- Throughout the end of the second quarter and start of the third quarter the Warriors made 14 straight baskets over a nine minute stretch. A lot of this can be attributed to the insane amount of live ball turnovers, but the Spurs were completely overwhelmed on the defensive side of the ball. After a miss, the Warriors went back to making another eight shots in a row. To put it in perspective, the Spurs scored 31 points in the third quarter and somehow managed to get outscored by 18 points. I’ll let you all do the math.
- After giving up 36 fast break points to the Sacramento Kings on Monday, the Spurs upped the ante and gave up 50 fast break points tonight. That’s the most fast break points the Warriors have scored in over 20 years, which is saying a lot.
- Tonight was not a good night for those who think Lonnie Walker IV is ready for regular minutes in the rotation. He and Forbes miscommunicated on several defensive rotations, and on the offensive side of the ball, Walker IV went 0-10 and scored four points in 25 minutes. I think he has the highest ceiling of all the Spurs’ young players, but he’s still incredibly raw.
- The Warriors seem almost unbeatable in a seven game series. This is why I really hope the Spurs don’t partake in any trade deadline deals that result in giving up assets to try and get marginally better this season. At full strength, they are already a playoff team with a low playoff ceiling. I don’t really see anything out there that will change their prospects for the short term. Patience will absolutely be a virtue over the next couple seasons.

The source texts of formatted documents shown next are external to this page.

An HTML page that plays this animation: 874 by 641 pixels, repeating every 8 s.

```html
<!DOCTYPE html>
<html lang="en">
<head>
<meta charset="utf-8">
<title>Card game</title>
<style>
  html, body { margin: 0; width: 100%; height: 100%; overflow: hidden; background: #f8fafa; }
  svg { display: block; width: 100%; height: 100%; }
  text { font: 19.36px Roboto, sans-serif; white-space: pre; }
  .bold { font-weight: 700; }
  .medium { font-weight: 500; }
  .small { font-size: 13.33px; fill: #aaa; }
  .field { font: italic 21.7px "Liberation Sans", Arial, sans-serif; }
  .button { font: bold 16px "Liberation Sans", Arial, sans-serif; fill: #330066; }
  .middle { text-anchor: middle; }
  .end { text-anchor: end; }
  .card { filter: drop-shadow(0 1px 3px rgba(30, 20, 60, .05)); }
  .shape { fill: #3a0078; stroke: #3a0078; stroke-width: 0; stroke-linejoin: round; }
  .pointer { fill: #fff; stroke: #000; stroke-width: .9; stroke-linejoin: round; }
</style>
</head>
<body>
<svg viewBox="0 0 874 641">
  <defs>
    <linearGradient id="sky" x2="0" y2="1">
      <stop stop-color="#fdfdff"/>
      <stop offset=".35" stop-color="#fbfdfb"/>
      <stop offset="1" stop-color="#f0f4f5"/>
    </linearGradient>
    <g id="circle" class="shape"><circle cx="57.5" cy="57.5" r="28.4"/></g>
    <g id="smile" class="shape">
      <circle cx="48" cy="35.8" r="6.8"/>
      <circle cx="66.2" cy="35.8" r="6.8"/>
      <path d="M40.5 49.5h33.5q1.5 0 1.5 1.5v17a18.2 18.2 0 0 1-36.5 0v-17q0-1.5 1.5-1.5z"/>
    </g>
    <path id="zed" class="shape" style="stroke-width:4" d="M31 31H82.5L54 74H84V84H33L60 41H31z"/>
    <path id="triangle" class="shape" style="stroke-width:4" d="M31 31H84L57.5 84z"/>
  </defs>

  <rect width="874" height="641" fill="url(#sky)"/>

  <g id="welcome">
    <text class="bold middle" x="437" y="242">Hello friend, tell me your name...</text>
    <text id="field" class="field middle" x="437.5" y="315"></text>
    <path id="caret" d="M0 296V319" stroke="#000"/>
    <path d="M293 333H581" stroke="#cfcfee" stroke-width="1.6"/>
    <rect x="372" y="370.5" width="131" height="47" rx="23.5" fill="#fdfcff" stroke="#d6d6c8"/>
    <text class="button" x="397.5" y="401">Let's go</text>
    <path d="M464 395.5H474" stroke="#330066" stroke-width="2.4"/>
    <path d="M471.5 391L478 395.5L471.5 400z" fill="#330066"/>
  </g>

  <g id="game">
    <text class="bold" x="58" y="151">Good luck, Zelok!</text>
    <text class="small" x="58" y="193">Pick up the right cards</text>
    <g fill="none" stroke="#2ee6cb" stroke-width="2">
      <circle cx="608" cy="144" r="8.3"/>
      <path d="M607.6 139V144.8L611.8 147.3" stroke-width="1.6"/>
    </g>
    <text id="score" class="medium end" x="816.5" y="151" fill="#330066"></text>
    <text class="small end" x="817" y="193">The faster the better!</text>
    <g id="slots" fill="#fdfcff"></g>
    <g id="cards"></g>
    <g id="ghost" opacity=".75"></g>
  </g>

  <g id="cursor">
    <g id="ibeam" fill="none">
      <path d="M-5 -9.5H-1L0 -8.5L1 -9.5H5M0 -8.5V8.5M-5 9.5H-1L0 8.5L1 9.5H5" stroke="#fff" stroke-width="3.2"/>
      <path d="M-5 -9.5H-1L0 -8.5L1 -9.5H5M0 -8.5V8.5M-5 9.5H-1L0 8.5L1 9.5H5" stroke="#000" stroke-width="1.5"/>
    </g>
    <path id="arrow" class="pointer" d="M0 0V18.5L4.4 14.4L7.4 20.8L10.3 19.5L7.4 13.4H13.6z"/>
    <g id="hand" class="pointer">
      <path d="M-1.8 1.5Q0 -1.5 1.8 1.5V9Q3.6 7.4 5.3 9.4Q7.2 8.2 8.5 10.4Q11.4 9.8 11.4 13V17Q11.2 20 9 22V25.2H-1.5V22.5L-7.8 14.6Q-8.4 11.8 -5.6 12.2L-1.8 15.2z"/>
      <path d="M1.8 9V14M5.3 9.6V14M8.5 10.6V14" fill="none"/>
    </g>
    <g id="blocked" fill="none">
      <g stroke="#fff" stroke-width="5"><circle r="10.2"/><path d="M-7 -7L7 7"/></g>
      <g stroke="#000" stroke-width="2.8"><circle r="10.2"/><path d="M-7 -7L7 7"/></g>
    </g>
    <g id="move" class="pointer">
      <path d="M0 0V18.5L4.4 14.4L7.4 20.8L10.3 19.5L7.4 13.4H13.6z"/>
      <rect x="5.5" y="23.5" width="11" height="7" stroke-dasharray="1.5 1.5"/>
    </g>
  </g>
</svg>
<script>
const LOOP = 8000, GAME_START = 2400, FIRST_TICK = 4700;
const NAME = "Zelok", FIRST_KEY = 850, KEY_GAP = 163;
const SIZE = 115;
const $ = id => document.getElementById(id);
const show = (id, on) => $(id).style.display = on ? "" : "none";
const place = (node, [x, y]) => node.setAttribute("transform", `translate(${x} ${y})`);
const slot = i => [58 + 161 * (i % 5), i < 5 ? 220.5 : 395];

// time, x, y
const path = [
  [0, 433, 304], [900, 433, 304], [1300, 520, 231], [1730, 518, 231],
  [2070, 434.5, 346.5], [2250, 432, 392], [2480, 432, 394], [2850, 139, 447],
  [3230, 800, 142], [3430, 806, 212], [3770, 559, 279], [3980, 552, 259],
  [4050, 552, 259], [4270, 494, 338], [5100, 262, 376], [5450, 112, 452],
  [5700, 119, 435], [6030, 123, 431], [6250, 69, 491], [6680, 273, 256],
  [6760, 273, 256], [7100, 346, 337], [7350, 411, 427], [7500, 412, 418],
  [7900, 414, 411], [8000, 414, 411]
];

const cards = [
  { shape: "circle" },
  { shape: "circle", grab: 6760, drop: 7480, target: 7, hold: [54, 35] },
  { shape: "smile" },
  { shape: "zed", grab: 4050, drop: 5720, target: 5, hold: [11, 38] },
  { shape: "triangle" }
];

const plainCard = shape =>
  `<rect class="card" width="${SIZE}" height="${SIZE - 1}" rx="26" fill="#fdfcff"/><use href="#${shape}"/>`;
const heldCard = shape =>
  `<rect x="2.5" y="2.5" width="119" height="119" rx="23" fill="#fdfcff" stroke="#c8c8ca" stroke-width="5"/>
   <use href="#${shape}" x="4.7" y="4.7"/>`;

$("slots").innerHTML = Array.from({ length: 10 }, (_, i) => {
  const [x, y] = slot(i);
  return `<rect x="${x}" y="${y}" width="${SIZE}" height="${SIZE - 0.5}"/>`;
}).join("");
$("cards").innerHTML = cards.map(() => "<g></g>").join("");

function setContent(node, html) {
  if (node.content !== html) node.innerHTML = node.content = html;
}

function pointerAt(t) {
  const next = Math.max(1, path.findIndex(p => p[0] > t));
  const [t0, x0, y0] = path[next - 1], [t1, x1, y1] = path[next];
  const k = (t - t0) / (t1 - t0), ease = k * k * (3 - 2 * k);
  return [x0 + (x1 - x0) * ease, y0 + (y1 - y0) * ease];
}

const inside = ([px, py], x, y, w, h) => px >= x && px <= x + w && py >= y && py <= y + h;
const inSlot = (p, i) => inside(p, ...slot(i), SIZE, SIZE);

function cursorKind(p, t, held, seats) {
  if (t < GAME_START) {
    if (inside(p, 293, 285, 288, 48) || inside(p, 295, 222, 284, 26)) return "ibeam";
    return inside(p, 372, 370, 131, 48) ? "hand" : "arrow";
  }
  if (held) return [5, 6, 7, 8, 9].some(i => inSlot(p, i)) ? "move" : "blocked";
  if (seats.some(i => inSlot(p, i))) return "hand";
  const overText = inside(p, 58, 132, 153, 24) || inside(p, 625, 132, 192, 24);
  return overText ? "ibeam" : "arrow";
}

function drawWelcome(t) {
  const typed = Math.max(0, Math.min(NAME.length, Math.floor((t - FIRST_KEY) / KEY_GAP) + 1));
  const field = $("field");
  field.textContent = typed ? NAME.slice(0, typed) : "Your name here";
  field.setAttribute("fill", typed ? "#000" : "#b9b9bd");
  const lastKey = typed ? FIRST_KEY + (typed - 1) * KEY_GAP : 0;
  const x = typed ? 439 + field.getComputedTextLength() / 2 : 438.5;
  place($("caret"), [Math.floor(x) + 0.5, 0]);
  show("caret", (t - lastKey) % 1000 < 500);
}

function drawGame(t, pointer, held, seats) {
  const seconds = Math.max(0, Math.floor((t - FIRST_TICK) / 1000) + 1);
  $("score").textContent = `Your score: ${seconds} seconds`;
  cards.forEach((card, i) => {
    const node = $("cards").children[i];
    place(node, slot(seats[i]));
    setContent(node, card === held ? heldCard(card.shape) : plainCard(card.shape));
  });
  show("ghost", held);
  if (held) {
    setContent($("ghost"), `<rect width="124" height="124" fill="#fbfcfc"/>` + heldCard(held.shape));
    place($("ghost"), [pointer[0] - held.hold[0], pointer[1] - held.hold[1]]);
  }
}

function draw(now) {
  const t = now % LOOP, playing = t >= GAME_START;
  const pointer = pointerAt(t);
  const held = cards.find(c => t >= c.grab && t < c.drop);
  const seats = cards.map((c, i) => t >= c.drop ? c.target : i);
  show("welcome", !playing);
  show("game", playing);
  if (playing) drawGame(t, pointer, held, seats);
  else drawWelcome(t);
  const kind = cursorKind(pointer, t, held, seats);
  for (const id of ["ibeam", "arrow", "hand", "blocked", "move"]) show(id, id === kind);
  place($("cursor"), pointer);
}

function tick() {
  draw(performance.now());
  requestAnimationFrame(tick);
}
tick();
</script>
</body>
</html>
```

- It could be worse. Harrison Barnes got traded to the Sacramento Kings in the middle of tonight’s Dallas Mavericks game. I understand the fragile nature of trades in the NBA, but that seems like a poor taste in judgement by the Mavericks’ front office. Rick Carlisle was interviewed after the game, and he chalked it up to the trade deadline being “madness.” Madness or not, there are right ways and wrong ways of doing things. This clearly falls under the latter. Word on the street is that Barnes knew something was in the works but still wanted to play. Either way, it all feels dirty to me.